:: Try it ::
Return, from the data that follows, each line that holds the word "background".

:: Information supplied ::
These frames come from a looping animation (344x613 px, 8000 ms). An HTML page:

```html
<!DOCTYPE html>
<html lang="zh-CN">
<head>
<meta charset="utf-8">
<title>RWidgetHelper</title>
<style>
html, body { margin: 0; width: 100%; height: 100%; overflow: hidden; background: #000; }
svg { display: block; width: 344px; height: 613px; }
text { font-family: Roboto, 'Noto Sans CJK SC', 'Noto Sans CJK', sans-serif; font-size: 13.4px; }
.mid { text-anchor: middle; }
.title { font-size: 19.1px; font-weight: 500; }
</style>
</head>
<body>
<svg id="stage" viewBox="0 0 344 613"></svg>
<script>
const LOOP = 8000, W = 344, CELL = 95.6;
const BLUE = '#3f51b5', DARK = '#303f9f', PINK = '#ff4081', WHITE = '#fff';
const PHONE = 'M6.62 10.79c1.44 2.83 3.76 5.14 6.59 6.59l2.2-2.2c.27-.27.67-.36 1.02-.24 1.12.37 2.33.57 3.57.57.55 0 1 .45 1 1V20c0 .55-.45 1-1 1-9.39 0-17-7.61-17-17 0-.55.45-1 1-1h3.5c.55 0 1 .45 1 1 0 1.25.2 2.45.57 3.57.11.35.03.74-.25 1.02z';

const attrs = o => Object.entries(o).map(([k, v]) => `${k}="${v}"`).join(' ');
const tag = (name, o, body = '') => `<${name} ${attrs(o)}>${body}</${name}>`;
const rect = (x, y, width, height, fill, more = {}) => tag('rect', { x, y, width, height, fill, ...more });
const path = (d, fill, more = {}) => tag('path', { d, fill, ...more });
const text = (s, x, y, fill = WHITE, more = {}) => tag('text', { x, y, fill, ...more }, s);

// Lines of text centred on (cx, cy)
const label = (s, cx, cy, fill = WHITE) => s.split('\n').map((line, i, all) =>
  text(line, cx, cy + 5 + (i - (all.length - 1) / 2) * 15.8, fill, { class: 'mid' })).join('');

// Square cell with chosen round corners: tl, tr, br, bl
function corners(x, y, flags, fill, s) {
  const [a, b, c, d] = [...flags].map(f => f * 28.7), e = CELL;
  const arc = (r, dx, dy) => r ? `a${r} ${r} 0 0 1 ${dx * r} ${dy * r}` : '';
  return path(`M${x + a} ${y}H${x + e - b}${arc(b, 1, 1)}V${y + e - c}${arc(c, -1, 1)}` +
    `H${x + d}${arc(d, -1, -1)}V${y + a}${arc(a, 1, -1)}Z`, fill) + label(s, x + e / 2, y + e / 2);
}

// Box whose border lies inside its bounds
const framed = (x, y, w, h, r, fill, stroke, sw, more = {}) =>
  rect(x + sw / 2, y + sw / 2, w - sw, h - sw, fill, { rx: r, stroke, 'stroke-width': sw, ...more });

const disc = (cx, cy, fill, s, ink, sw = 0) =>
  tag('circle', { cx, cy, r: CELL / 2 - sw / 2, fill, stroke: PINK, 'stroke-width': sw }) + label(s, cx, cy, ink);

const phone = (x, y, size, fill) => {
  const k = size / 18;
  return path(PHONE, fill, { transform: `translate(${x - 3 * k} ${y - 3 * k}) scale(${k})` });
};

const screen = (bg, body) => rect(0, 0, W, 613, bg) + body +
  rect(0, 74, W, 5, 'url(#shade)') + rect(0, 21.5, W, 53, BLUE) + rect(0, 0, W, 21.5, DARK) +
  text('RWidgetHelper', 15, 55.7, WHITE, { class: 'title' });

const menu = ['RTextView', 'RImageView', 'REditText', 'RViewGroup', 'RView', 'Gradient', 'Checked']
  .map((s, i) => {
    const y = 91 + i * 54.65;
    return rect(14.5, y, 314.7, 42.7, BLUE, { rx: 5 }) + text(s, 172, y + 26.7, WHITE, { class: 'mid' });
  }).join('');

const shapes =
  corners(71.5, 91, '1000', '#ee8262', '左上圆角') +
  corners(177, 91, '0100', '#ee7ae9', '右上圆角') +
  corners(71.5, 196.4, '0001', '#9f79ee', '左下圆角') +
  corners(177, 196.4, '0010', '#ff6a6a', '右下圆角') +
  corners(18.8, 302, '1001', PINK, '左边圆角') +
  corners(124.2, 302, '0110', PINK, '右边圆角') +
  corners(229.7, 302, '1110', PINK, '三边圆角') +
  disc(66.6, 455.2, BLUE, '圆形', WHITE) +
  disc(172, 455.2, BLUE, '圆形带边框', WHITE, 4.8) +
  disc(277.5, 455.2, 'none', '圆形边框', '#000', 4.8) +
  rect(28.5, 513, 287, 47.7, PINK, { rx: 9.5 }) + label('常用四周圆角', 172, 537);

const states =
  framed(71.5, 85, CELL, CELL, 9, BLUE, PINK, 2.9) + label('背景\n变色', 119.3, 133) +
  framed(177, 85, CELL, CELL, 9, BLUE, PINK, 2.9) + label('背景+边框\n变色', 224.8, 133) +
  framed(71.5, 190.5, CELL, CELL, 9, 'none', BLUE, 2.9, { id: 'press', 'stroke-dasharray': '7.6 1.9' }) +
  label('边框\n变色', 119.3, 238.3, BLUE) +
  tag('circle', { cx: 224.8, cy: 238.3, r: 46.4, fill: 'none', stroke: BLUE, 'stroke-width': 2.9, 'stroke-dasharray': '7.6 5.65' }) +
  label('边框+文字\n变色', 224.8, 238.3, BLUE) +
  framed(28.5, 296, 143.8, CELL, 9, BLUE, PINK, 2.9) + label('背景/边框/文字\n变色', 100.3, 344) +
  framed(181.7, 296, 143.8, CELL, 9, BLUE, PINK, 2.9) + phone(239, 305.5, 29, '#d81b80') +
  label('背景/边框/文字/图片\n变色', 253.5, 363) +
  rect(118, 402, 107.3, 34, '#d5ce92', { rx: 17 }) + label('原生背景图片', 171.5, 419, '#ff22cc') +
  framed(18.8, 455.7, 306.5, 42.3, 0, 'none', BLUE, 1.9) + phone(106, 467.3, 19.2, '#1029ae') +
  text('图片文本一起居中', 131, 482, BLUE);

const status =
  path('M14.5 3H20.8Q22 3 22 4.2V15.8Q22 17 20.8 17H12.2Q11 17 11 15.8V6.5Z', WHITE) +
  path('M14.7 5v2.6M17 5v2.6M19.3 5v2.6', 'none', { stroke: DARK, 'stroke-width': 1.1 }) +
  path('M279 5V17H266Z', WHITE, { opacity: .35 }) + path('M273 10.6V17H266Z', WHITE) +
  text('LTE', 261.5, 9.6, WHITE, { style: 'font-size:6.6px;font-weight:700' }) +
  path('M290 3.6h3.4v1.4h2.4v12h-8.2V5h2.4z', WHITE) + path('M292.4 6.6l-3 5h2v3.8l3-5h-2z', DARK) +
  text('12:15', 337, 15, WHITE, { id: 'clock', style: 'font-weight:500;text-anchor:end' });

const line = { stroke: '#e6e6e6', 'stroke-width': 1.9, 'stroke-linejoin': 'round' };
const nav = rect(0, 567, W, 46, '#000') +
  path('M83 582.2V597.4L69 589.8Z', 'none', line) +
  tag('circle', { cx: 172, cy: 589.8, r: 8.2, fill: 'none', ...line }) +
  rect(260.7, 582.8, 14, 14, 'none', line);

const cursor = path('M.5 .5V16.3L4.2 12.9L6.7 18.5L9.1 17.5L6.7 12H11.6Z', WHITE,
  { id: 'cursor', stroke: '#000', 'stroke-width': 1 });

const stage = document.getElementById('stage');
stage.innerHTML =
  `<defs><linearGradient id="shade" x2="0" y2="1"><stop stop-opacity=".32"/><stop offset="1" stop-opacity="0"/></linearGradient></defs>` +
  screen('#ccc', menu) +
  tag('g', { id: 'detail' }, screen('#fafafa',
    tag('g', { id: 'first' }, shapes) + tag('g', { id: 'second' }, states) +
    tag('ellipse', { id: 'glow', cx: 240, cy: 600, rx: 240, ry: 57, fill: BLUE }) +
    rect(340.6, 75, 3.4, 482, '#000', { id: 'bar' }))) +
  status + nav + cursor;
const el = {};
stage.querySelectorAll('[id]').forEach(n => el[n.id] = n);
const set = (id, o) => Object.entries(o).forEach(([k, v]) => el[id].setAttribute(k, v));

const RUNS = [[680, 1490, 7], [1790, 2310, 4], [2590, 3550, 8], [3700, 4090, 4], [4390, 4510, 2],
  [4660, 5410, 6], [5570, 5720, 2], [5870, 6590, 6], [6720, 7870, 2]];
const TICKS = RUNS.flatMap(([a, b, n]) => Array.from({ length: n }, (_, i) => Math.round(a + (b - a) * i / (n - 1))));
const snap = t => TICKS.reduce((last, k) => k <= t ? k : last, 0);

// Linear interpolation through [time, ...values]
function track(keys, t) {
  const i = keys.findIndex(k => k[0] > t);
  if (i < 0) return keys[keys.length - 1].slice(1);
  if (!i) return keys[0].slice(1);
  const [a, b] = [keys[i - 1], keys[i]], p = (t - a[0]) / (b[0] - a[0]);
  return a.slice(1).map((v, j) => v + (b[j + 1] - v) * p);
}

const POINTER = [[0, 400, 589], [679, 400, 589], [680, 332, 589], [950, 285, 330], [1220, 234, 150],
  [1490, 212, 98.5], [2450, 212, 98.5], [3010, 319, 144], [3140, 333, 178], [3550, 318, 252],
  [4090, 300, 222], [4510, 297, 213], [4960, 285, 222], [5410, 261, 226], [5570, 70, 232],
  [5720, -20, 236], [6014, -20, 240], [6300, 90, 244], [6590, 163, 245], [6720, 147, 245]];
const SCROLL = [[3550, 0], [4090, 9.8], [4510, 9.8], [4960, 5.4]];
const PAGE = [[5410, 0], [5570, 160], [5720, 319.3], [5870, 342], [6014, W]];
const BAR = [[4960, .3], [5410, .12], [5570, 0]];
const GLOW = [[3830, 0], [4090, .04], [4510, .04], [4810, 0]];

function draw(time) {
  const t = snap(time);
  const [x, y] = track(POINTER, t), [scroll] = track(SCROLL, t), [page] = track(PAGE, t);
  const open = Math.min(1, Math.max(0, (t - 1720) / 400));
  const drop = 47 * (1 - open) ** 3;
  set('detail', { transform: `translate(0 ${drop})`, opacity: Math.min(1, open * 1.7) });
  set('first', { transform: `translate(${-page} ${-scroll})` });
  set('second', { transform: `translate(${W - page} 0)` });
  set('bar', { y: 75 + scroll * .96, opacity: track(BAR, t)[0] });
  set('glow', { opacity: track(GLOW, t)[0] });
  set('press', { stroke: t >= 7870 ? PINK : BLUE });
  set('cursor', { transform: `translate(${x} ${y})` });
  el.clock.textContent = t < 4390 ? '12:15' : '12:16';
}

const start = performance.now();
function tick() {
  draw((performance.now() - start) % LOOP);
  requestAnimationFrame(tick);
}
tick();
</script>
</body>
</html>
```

==

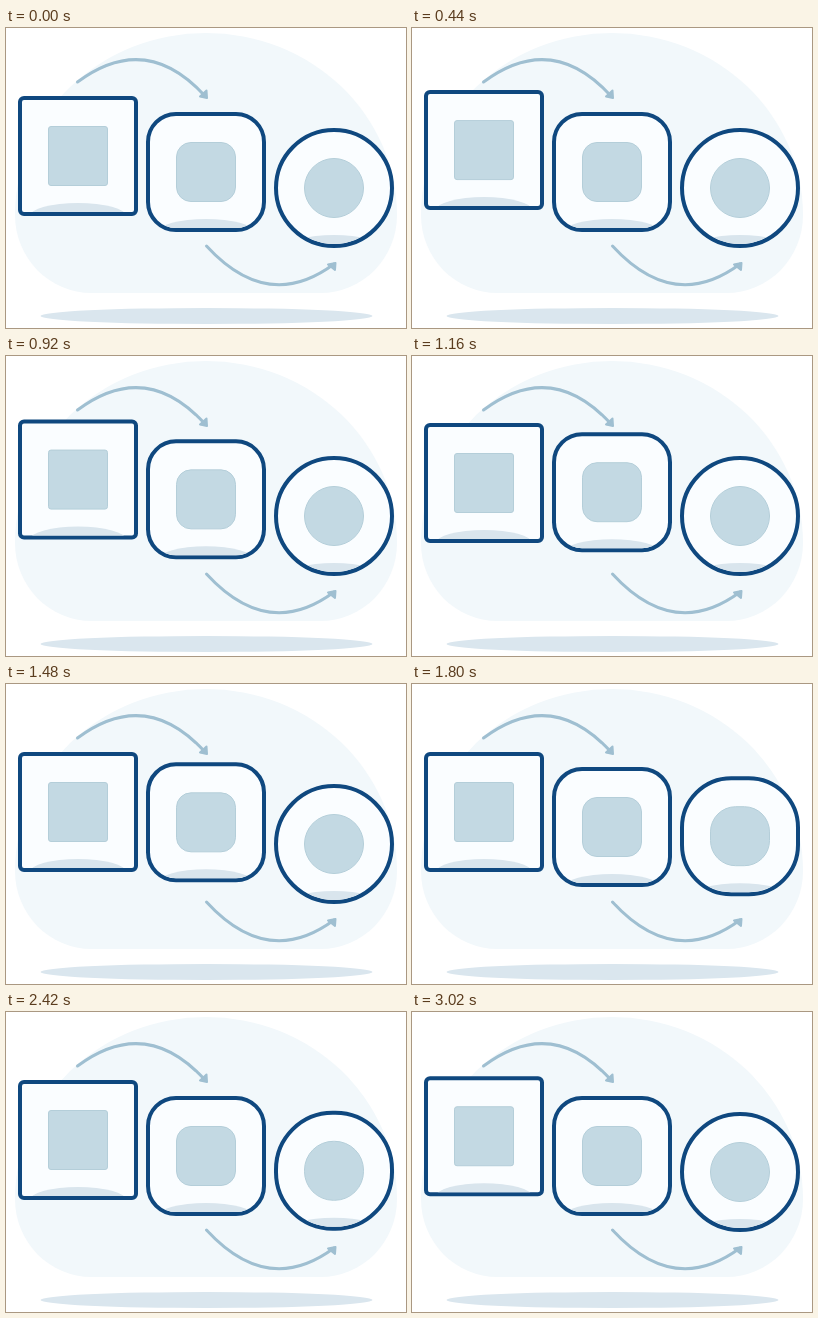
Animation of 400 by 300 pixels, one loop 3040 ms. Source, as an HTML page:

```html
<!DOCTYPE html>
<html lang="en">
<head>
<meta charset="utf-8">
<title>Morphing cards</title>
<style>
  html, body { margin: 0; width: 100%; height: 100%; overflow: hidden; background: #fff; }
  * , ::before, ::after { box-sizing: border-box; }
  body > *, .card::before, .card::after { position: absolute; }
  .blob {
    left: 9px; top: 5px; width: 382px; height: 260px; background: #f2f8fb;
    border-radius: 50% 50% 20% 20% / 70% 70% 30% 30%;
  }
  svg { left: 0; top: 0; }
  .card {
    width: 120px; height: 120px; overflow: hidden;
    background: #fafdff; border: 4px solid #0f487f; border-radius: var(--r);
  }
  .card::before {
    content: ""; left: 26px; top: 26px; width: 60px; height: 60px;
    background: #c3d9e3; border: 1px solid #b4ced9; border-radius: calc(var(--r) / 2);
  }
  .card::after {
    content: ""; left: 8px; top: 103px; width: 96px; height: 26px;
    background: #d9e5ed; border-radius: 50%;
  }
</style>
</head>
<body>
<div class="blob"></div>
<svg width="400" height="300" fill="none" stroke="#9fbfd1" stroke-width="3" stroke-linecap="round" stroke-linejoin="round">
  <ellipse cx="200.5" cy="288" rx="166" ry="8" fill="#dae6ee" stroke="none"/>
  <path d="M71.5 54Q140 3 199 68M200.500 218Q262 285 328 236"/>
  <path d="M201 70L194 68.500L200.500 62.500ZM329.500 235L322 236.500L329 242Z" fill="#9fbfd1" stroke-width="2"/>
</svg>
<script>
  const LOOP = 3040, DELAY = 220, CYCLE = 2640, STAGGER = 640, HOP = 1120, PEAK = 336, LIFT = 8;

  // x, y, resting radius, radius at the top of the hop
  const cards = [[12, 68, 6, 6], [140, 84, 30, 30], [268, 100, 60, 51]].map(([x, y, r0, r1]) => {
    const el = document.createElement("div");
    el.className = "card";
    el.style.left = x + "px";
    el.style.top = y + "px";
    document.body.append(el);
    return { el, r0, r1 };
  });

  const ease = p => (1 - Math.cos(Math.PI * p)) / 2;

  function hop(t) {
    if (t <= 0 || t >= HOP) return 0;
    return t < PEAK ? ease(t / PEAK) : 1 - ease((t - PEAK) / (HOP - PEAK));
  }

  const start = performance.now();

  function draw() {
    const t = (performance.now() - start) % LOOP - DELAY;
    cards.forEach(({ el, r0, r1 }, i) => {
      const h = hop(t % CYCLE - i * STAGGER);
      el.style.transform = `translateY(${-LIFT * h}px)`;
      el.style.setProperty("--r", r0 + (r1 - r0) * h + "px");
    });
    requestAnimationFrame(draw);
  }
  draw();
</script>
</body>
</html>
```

---

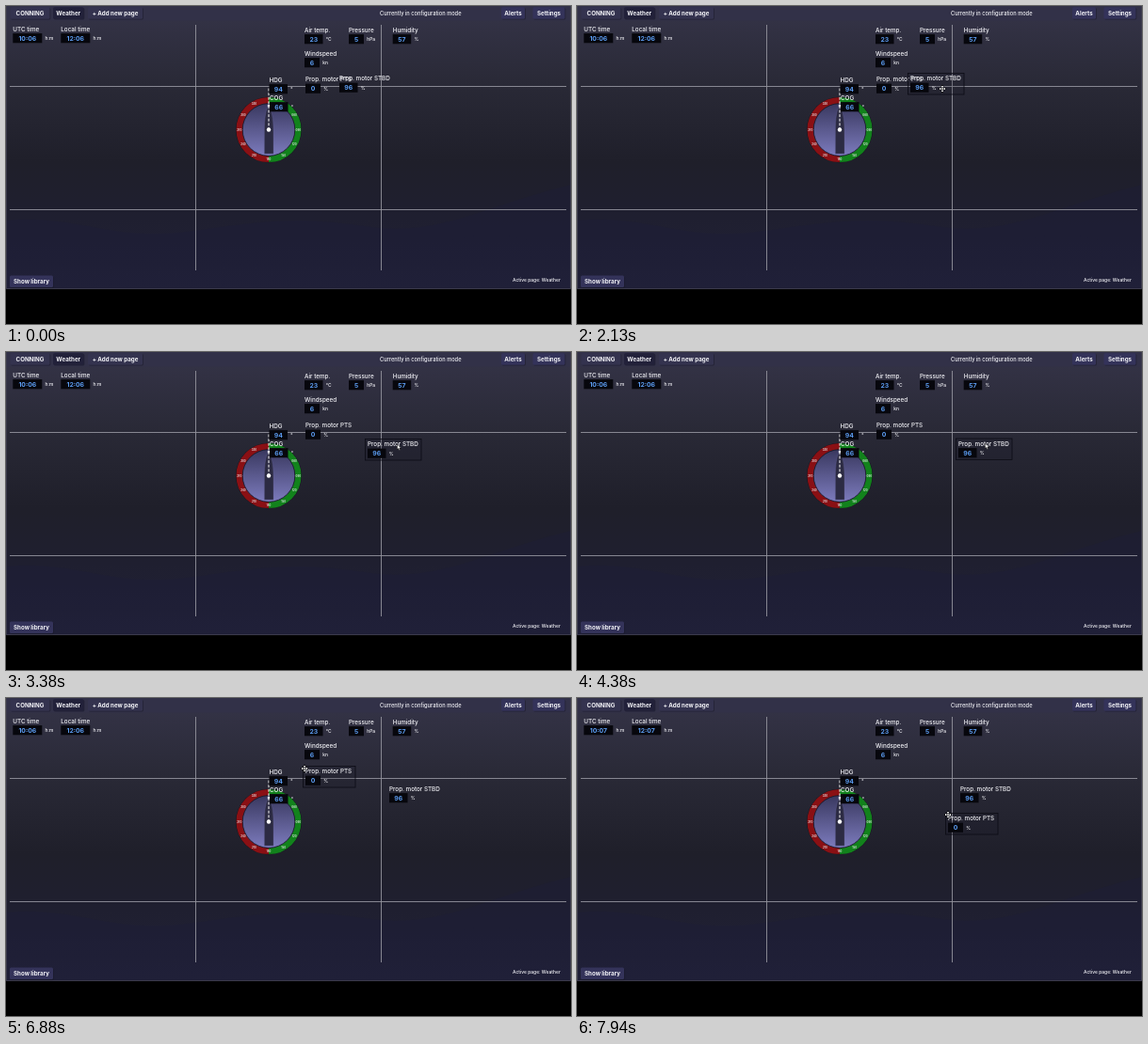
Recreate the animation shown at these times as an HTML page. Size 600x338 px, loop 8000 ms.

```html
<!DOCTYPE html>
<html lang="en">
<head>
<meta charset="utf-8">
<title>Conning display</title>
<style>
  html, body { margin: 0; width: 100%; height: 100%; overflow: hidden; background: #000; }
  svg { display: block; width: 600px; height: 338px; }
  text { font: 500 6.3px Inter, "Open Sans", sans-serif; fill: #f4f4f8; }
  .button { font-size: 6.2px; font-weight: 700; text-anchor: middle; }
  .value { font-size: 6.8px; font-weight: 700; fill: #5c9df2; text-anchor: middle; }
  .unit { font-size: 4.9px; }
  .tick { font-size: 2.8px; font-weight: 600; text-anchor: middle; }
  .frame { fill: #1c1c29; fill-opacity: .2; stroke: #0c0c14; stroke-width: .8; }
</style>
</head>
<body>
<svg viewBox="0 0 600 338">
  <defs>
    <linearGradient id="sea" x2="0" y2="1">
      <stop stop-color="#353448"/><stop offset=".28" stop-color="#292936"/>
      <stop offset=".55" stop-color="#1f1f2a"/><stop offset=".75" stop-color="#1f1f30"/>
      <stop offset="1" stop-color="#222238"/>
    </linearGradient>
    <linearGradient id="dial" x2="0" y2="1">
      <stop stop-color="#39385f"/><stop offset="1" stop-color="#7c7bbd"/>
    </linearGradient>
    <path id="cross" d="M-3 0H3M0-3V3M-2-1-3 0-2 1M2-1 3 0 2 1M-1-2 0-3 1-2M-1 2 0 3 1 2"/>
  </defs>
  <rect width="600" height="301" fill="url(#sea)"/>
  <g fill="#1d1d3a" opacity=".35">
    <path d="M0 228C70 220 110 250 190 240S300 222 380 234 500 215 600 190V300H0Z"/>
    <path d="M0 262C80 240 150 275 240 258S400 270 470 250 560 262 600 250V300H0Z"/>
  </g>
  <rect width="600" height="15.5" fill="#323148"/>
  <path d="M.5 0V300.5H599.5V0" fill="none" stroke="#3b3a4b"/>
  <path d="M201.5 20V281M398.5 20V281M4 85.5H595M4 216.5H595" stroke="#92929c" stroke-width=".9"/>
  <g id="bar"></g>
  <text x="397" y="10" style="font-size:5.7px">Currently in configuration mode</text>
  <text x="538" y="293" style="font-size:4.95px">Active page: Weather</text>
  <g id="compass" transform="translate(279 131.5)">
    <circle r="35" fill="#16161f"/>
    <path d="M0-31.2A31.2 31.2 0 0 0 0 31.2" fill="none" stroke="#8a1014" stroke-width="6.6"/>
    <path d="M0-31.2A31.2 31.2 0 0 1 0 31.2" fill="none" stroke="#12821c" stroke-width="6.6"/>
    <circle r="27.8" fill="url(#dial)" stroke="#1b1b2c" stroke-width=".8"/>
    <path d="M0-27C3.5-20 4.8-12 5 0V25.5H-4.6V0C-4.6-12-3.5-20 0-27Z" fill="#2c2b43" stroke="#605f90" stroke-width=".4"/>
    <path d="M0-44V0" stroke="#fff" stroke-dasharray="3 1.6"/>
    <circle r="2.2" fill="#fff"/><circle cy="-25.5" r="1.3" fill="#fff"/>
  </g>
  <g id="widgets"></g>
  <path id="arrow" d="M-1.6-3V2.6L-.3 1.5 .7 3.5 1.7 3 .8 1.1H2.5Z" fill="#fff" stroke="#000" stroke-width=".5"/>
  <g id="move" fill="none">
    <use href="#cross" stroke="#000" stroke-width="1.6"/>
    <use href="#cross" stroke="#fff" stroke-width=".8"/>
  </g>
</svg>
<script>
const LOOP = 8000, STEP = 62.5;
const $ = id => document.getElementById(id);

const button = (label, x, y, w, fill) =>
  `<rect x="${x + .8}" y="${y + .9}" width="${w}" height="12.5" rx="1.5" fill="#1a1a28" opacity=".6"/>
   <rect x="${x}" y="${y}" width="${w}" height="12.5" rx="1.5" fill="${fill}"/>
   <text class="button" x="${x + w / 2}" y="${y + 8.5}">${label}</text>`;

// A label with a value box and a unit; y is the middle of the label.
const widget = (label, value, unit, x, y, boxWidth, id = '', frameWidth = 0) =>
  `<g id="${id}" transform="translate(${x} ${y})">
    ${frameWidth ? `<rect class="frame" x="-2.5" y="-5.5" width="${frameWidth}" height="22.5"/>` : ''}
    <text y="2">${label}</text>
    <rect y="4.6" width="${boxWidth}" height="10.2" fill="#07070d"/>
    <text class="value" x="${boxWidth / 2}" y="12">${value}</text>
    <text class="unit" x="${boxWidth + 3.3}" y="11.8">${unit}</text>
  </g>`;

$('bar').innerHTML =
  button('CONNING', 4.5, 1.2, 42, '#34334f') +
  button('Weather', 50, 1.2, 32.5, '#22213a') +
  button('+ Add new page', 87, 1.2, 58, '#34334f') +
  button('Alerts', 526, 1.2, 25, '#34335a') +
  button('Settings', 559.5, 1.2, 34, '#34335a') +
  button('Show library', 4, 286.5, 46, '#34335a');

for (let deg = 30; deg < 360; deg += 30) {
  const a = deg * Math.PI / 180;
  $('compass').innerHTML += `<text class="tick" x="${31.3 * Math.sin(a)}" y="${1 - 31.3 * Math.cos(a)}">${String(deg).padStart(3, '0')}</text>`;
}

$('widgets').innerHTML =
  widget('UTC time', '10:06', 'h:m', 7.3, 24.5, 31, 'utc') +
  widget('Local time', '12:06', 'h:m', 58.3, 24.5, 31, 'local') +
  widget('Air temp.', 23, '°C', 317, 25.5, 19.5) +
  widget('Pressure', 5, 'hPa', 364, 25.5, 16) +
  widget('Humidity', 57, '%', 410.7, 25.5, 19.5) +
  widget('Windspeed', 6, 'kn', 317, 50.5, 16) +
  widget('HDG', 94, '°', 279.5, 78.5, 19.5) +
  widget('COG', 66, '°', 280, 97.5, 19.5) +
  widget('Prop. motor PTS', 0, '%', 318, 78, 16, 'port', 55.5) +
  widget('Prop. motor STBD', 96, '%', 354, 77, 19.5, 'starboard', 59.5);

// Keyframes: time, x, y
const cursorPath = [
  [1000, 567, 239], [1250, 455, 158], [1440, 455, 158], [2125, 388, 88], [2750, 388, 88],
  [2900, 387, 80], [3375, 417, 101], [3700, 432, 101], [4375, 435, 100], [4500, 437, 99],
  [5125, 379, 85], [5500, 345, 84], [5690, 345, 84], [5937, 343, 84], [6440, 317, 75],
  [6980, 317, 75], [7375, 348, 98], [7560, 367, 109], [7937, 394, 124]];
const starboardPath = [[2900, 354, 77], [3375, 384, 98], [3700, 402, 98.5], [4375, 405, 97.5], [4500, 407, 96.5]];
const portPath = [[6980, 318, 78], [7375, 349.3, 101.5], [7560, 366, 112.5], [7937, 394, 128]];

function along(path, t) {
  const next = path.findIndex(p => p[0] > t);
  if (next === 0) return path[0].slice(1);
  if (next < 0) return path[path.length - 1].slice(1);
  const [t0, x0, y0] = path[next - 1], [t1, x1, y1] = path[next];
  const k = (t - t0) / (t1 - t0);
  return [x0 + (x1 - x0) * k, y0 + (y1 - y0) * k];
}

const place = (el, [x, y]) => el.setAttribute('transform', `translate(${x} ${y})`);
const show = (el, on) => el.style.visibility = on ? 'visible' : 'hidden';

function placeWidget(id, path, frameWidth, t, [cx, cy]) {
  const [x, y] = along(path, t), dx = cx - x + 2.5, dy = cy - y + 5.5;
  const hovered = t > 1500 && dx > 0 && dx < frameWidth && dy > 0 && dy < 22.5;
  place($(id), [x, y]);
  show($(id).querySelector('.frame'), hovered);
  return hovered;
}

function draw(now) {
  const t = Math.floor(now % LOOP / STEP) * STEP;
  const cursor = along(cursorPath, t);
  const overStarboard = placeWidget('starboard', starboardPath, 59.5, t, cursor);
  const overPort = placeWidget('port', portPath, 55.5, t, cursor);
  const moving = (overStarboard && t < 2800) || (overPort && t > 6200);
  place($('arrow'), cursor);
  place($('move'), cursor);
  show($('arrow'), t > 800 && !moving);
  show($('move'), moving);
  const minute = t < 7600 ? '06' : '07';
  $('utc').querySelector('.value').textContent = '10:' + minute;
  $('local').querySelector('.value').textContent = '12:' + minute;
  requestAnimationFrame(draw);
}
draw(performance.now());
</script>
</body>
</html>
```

:: Problem solution ::
html, body { margin: 0; width: 100%; height: 100%; overflow: hidden; background: #000; }
  html, body { margin: 0; width: 100%; height: 100%; overflow: hidden; background: #fff; }
    left: 9px; top: 5px; width: 382px; height: 260px; background: #f2f8fb;
    background: #fafdff; border: 4px solid #0f487f; border-radius: var(--r);
    background: #c3d9e3; border: 1px solid #b4ced9; border-radius: calc(var(--r) / 2);
    background: #d9e5ed; border-radius: 50%;
  html, body { margin: 0; width: 100%; height: 100%; overflow: hidden; background: #000; }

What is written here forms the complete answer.